The committee has already spoken to around 800 witnesses -- including Ivanka Trump's husband Jared Kushner -- and has been working its way through 90,000 documents and more than 435 phone tip-offs.
The committee didn't immediately respond to a request for comment on the former first daughter's appearance, but Thompson told CNN the session had begun in the morning and was "still going on" by mid-afternoon
"She's answering questions. I mean, you know, not in a broad, chatty term, but she's answering questions," he said.
He added that he was unaware of her invoking her right to remain silent so as not to incriminate herself.
"She came in on her own. That has obviously significant value. We did not have to subpoena," Thompson said.
The former administration official appears to have direct knowledge of her father's attempt to persuade then-vice president Mike Pence to stop the counting of electoral votes, the committee said when it asked her to come forward.
"One of the president's discussions with the vice president occurred by phone on the morning of January 6," Thompson said in his letter.
"You were present in the Oval Office and observed at least one side of that telephone conversation."
- 'Burner' phones -

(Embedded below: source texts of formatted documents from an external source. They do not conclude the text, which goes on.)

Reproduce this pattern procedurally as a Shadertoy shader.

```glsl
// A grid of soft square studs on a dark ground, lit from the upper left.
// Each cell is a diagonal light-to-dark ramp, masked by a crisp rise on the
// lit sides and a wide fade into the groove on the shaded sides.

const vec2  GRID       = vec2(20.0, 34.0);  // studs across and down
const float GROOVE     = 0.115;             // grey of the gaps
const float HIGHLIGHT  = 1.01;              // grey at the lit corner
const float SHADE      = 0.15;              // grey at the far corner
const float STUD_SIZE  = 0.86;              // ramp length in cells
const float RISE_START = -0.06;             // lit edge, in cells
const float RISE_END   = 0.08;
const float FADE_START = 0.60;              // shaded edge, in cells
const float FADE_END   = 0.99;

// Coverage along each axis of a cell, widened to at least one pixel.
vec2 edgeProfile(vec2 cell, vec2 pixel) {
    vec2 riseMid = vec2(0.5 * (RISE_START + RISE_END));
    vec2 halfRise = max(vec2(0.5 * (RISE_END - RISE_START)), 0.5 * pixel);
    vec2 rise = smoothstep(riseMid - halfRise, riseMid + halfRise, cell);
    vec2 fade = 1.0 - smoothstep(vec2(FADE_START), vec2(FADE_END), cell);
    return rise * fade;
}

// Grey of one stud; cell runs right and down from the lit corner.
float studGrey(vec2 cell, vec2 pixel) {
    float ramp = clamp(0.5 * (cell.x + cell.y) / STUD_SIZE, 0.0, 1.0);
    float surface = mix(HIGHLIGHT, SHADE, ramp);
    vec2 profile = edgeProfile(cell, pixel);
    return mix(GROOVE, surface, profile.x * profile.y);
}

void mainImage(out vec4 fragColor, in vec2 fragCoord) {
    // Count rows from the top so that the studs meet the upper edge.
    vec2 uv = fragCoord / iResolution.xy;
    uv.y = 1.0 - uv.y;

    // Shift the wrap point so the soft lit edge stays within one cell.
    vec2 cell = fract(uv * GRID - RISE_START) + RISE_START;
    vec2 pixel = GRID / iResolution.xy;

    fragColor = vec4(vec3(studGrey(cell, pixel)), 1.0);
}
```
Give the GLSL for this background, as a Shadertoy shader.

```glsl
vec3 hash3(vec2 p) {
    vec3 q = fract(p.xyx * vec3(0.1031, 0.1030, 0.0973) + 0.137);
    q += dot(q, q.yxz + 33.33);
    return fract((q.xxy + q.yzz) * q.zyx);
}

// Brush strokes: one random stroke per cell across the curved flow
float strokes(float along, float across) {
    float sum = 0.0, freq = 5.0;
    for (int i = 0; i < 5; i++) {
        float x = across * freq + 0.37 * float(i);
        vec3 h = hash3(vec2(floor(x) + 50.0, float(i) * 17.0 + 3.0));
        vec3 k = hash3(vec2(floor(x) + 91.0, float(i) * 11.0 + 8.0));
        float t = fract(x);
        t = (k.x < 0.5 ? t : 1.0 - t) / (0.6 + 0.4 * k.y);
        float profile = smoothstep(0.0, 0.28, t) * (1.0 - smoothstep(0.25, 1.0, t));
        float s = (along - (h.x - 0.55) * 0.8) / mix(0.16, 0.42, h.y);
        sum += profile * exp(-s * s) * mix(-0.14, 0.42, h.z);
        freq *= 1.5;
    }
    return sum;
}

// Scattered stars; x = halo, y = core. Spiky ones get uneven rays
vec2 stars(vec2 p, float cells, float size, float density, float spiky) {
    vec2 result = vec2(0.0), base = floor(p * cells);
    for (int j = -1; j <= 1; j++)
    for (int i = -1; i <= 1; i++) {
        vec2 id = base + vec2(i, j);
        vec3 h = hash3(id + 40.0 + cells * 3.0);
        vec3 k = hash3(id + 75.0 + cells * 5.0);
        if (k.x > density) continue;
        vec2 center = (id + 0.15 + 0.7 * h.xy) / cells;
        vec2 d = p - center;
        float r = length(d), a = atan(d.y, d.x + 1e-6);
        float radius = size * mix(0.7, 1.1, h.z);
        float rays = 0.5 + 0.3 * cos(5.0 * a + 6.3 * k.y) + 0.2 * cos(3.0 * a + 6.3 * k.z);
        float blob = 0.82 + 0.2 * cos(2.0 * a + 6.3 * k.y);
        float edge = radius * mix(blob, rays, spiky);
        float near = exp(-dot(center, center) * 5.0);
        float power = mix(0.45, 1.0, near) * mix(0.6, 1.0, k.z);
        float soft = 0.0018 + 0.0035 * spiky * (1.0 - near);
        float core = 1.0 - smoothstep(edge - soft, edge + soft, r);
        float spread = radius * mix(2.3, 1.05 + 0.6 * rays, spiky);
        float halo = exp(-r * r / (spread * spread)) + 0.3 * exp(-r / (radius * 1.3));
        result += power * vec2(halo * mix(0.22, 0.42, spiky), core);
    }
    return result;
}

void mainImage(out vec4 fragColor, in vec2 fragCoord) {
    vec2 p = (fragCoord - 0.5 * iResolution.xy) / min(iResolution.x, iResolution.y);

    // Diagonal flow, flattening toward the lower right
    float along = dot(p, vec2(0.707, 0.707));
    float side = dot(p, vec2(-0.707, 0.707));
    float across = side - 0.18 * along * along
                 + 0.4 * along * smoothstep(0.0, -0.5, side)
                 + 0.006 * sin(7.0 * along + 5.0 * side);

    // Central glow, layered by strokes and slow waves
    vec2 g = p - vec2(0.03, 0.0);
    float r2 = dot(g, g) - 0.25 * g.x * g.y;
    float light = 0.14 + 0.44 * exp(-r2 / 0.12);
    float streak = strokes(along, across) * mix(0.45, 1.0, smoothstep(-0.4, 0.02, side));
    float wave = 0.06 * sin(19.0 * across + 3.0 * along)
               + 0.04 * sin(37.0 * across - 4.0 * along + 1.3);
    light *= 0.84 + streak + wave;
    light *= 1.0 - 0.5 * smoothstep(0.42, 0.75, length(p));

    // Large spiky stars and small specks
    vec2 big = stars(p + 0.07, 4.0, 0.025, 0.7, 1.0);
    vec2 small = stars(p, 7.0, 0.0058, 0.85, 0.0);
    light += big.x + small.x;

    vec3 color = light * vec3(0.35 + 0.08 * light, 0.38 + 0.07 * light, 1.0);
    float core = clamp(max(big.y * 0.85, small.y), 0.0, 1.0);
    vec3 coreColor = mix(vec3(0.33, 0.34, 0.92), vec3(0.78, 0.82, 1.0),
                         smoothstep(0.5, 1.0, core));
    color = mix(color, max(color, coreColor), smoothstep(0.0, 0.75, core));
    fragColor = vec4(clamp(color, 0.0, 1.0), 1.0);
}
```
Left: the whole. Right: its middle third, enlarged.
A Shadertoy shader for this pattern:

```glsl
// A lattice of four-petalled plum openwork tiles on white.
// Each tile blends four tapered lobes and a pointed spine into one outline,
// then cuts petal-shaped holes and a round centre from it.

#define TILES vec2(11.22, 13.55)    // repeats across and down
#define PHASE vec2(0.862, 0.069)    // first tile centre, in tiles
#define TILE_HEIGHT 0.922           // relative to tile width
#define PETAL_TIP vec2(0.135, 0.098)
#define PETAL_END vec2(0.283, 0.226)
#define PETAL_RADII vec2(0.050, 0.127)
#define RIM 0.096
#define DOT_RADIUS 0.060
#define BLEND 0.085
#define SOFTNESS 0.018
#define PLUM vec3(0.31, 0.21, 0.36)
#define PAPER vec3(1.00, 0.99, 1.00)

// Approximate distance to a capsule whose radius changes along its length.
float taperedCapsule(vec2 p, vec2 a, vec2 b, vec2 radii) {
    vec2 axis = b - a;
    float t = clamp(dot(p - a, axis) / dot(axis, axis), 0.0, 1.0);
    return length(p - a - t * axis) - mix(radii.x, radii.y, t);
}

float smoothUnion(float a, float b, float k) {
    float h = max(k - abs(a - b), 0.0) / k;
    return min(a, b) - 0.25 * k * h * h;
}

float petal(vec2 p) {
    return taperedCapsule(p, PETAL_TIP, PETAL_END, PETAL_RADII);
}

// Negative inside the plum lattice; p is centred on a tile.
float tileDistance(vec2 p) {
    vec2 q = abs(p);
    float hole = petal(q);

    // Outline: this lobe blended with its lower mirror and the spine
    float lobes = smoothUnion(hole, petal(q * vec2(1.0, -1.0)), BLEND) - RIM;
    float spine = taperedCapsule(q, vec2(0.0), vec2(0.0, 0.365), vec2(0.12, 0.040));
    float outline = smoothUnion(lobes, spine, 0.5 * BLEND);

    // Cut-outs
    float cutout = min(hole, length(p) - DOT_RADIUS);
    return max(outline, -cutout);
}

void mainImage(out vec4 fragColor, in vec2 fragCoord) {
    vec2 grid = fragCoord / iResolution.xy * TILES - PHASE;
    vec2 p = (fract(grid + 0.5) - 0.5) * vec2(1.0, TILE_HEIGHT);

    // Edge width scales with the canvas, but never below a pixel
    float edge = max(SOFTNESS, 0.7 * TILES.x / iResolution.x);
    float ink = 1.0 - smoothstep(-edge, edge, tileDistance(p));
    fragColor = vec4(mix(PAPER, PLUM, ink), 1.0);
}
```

The eldest of the former president's two daughters, and the director of the White House Office of Economic Initiatives and Entrepreneurship in her father's administration, wasn't immediately available for comment.
The White House said last week it would reject any assertion of "executive privilege" -- which allows presidents to keep certain work-related conversations with aides private -- from Ivanka Trump.
Kushner, another top former White House aide, answered questions for six hours last week via video link, and his wife followed suit, appearing virtually rather than in person.
The couple's cooperation comes during an intense period of revelations from the committee, which is approaching the end of its investigative phase ahead of public hearings planned for May.
It was revealed last month that right-wing activist Ginni Thomas, wife of Supreme Court Justice Clarence Thomas, sent more than 20 texts pushing wild conspiracy theories and urging then-White House chief of staff Mark Meadows to help overturn the 2020 election.
It also emerged that White House logs given to investigators from the day of the insurrection show a gap of nearly eight hours in the record of Trump's calls, including the period covering the violence.
The committee is investigating whether it has the full record and if Trump communicated that day through phones of aides or personal disposable "burner" phones.
A federal judge said last week that Trump "more likely than not" engaged in criminal conduct with his efforts to overturn the results of the election.